Wilms tumour among children attending Mbarara Regional Referral Hospital: Clinico-pathological characteristics and outcome at the end of treatment
Background: Wilms’ tumour (WT), is the commonest malignant renal tumour in children and most common solid tumour in Africa. In Sub-Saharan Africa it is the commonest intra-abdominal tumour. Wilms’ tumour is the commonest abdominal solid tumour in children in Mbarara Regional Referral Hospital. Survival is determined by tumour histology, tumour biology, stage at diagnosis and surgery. There is however no information regarding the clinico-pathological characteristics and treatment outcome of WT in Mbarara regional referral hospital. This study therefore set out to determine clinico-pathological characteristics of Wilms’ tumour among children attending Mbarara regional referral hospital and end of treatment outcome.

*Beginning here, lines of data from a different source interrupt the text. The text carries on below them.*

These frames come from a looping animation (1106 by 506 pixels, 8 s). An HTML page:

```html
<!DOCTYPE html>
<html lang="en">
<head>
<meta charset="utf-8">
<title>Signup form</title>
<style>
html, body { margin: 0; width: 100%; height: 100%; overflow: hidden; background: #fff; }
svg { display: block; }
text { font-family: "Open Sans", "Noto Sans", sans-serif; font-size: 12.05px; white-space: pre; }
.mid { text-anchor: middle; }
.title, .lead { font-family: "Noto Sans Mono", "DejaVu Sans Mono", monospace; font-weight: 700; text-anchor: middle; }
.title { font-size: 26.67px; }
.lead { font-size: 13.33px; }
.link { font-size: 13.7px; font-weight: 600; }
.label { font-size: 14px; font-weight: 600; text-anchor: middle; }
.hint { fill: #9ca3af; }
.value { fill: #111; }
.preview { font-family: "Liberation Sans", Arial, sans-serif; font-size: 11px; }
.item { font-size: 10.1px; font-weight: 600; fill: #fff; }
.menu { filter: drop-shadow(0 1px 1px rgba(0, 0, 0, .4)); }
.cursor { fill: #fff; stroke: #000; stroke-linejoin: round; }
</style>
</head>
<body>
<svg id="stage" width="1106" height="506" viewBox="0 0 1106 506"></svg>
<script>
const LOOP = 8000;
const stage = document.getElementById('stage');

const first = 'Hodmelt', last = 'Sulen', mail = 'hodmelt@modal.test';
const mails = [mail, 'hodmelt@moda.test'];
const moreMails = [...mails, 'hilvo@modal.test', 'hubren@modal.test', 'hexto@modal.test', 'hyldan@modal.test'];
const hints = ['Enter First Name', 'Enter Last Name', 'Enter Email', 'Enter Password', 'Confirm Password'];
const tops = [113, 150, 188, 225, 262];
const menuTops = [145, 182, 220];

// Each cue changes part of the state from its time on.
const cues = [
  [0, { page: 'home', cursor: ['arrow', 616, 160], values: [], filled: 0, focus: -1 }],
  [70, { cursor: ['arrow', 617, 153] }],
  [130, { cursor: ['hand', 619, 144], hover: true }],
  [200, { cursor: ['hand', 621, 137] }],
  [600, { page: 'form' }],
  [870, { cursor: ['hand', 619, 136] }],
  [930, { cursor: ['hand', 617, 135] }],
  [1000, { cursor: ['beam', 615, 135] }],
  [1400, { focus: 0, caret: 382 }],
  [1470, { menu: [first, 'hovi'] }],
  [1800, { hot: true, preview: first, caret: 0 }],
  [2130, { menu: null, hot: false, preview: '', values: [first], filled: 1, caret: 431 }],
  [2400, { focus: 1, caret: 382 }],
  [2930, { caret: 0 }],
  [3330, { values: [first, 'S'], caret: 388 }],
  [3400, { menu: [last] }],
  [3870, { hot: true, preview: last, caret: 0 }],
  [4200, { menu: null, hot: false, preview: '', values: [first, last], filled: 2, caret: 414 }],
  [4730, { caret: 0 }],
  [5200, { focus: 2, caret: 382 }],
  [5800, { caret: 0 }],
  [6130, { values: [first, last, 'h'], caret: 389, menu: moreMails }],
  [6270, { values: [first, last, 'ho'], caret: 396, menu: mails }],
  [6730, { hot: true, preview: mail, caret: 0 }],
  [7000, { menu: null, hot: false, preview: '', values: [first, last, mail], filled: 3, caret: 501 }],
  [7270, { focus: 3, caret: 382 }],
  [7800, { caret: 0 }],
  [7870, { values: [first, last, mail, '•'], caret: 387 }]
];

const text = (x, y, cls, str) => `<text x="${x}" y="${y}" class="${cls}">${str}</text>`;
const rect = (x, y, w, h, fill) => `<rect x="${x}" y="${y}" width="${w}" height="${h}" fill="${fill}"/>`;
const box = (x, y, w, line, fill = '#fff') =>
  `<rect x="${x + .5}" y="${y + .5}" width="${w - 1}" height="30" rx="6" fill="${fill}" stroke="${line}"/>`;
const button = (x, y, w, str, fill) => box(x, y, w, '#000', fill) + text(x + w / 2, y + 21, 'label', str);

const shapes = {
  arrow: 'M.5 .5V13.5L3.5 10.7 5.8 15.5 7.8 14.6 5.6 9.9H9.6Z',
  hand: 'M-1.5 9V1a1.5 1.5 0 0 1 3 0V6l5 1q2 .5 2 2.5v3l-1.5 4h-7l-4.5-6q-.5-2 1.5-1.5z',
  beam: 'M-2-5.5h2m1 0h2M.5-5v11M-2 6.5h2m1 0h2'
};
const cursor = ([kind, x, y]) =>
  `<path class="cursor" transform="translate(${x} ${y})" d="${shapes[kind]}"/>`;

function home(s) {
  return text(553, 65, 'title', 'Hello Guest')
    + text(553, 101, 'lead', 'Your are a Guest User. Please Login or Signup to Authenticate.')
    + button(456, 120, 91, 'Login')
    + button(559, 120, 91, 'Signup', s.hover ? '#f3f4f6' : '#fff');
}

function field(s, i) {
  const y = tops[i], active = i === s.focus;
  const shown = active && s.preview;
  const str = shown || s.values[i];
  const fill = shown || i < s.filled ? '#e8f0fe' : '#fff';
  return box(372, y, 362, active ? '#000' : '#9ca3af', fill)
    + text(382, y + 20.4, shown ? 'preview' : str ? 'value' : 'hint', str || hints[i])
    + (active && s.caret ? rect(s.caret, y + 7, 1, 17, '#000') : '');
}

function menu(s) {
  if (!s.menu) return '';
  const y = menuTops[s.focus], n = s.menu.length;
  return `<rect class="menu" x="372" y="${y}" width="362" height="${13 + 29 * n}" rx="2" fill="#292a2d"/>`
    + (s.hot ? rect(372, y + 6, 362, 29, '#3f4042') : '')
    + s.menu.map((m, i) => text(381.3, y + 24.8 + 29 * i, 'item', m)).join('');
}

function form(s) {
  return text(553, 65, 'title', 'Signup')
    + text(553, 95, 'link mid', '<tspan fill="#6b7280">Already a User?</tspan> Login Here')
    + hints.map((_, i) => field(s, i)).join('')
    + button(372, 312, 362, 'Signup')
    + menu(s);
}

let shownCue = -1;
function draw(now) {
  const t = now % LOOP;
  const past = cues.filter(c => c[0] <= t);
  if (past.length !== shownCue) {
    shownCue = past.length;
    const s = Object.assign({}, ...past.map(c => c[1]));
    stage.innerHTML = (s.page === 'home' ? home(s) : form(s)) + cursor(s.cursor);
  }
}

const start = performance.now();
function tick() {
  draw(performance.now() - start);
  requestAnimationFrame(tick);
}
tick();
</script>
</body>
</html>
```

Procedure: A retrospective medical record review of all children diagnosed with WT at MRRH between January 2014 and March 2016 was done. Ten patients who had been diagnosed with WT between April 2016 and December 2016 and also receiving treatment at MRRH were recruited prospectively into the study. Data on various sociodemographics, clinical findings, histological characteristics and treatment outcome was collected. For data collected retrospectively patients were called in for follow up.
Results: Records of 14 patients were reviewed retrospectively and 10 patients were recruited (prospectively). Of these 2 were lost to follow up. Male to female ratio was 1:1. Mean age at diagnosis was 46 months. All the patients presented with an abdominal mass. Sixty seven percent presented in the pathological stage I and II of WT. Sixty seven percent of the patients had unfavourable histology and of these, 63% had diffuse anaplasia. Blastemal-monophasic was seen in 43% of the patients. Only 59% were alive at the end of treatment.
Conclusion: Our patients are similar with regard to gender ratio, mean age at diagnosis, age distribution as described in literature. However, our patients differ in histological characteristics with a big proportion having anaplasia compared to WT studies done elsewhere. Only Two thirds of the patients were alive at the end of treatment.